[What you need to do] Your reply should be the entries, output word for word, with each picture omitted.

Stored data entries
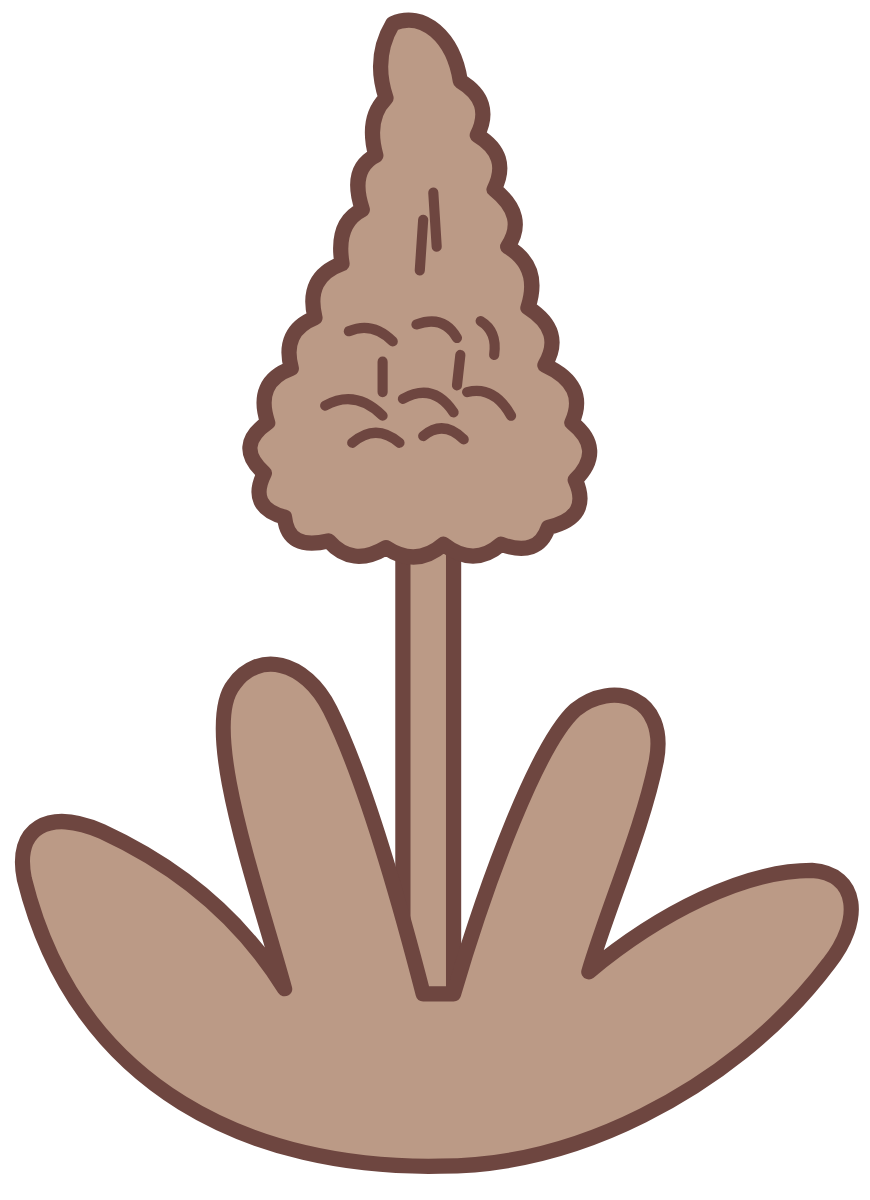
<!DOCTYPE html>
<html lang="en">
<head>
<meta charset="utf-8">
<title>Meadow Spike Plant</title>
<style>
  :root {
    --plant-fill: #bb9a86;
    --plant-outline: #6e4640;
    --page-bg: #ffffff;
  }
  html, body {
    margin: 0;
    padding: 0;
    width: 870px;
    height: 1200px;
    overflow: hidden;
    background: var(--page-bg);
  }
  .plant-art {
    display: block;
    width: 870px;
    height: 1200px;
  }
  .plant-part {
    fill: var(--plant-fill);
    stroke: var(--plant-outline);
    stroke-width: 9;
    stroke-linejoin: round;
    stroke-linecap: round;
  }
  .spike-marks {
    fill: none;
    stroke: var(--plant-outline);
    stroke-width: 6;
    stroke-linecap: round;
  }
</style>
</head>
<body>
<svg class="plant-art" viewBox="0 0 514 710" xmlns="http://www.w3.org/2000/svg" role="img" aria-label="Stylised plant with a fluffy flower spike">
  <g id="plant">
    <path id="stem" class="plant-part" d="M238 300 L238 600 L268 600 L268 300 Z"/>

    <path id="leaf-rosette" class="plant-part" d="
      M260 690
      C150 692 45 645 14 520
      C8 490 28 478 60 492
      C110 515 145 548 168 585
      C150 520 118 430 138 405
      C152 385 180 390 195 420
      C215 460 235 530 250 588
      L268 588
      C288 520 318 440 340 420
      C362 402 395 412 388 450
      C380 490 360 535 348 575
      C390 540 440 515 480 515
      C508 517 510 545 490 570
      C460 610 420 640 380 660
      C340 680 300 690 260 690 Z"/>

    <path id="flower-spike" class="plant-part" d="
      M232 14
      C250 6 268 22 272 48
      Q292 60 282 80
      Q302 92 292 112
      Q312 128 300 146
      Q320 158 312 182
      Q334 196 322 216
      Q348 228 338 250
      Q358 266 340 284
      Q350 306 324 312
      Q318 330 296 322
      Q280 336 262 322
      Q246 336 228 324
      Q208 336 194 320
      Q170 326 168 306
      Q146 300 156 280
      Q138 264 158 250
      Q150 226 172 218
      Q166 196 186 188
      Q180 164 202 156
      Q198 132 214 124
      Q206 100 222 92
      Q216 70 228 58
      Q220 34 232 14 Z"/>

    <g id="spike-texture" class="spike-marks">
      <path d="M256 114 L258 146"/>
      <path d="M250 130 L248 160"/>
      <path d="M206 196 Q220 190 232 202"/>
      <path d="M246 192 Q262 186 270 200"/>
      <path d="M284 190 Q294 196 292 210"/>
      <path d="M192 240 Q210 230 226 246"/>
      <path d="M238 236 Q256 226 268 244"/>
      <path d="M276 232 Q292 228 302 246"/>
      <path d="M208 262 Q222 250 236 262"/>
      <path d="M250 258 Q262 248 274 260"/>
      <path d="M226 214 L226 232"/>
      <path d="M272 210 L270 228"/>
    </g>
  </g>
</svg>
</body>
</html>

[Completed exercise]
<!DOCTYPE html>
<html lang="en">
<head>
<meta charset="utf-8">
<title>Meadow Spike Plant</title>
<style>
  :root {
    --plant-fill: #bb9a86;
    --plant-outline: #6e4640;
    --page-bg: #ffffff;
  }
  html, body {
    margin: 0;
    padding: 0;
    width: 870px;
    height: 1200px;
    overflow: hidden;
    background: var(--page-bg);
  }
  .plant-art {
    display: block;
    width: 870px;
    height: 1200px;
  }
  .plant-part {
    fill: var(--plant-fill);
    stroke: var(--plant-outline);
    stroke-width: 9;
    stroke-linejoin: round;
    stroke-linecap: round;
  }
  .spike-marks {
    fill: none;
    stroke: var(--plant-outline);
    stroke-width: 6;
    stroke-linecap: round;
  }
</style>
</head>
<body>
<svg class="plant-art" viewBox="0 0 514 710" xmlns="http://www.w3.org/2000/svg" role="img" aria-label="Stylised plant with a fluffy flower spike">
  <g id="plant">
    <path id="stem" class="plant-part" d="M238 300 L238 600 L268 600 L268 300 Z"/>

    <path id="leaf-rosette" class="plant-part" d="
      M260 690
      C150 692 45 645 14 520
      C8 490 28 478 60 492
      C110 515 145 548 168 585
      C150 520 118 430 138 405
      C152 385 180 390 195 420
      C215 460 235 530 250 588
      L268 588
      C288 520 318 440 340 420
      C362 402 395 412 388 450
      C380 490 360 535 348 575
      C390 540 440 515 480 515
      C508 517 510 545 490 570
      C460 610 420 640 380 660
      C340 680 300 690 260 690 Z"/>

    <path id="flower-spike" class="plant-part" d="
      M232 14
      C250 6 268 22 272 48
      Q292 60 282 80
      Q302 92 292 112
      Q312 128 300 146
      Q320 158 312 182
      Q334 196 322 216
      Q348 228 338 250
      Q358 266 340 284
      Q350 306 324 312
      Q318 330 296 322
      Q280 336 262 322
      Q246 336 228 324
      Q208 336 194 320
      Q170 326 168 306
      Q146 300 156 280
      Q138 264 158 250
      Q150 226 172 218
      Q166 196 186 188
      Q180 164 202 156
      Q198 132 214 124
      Q206 100 222 92
      Q216 70 228 58
      Q220 34 232 14 Z"/>

    <g id="spike-texture" class="spike-marks">
      <path d="M256 114 L258 146"/>
      <path d="M250 130 L248 160"/>
      <path d="M206 196 Q220 190 232 202"/>
      <path d="M246 192 Q262 186 270 200"/>
      <path d="M284 190 Q294 196 292 210"/>
      <path d="M192 240 Q210 230 226 246"/>
      <path d="M238 236 Q256 226 268 244"/>
      <path d="M276 232 Q292 228 302 246"/>
      <path d="M208 262 Q222 250 236 262"/>
      <path d="M250 258 Q262 248 274 260"/>
      <path d="M226 214 L226 232"/>
      <path d="M272 210 L270 228"/>
    </g>
  </g>
</svg>
</body>
</html>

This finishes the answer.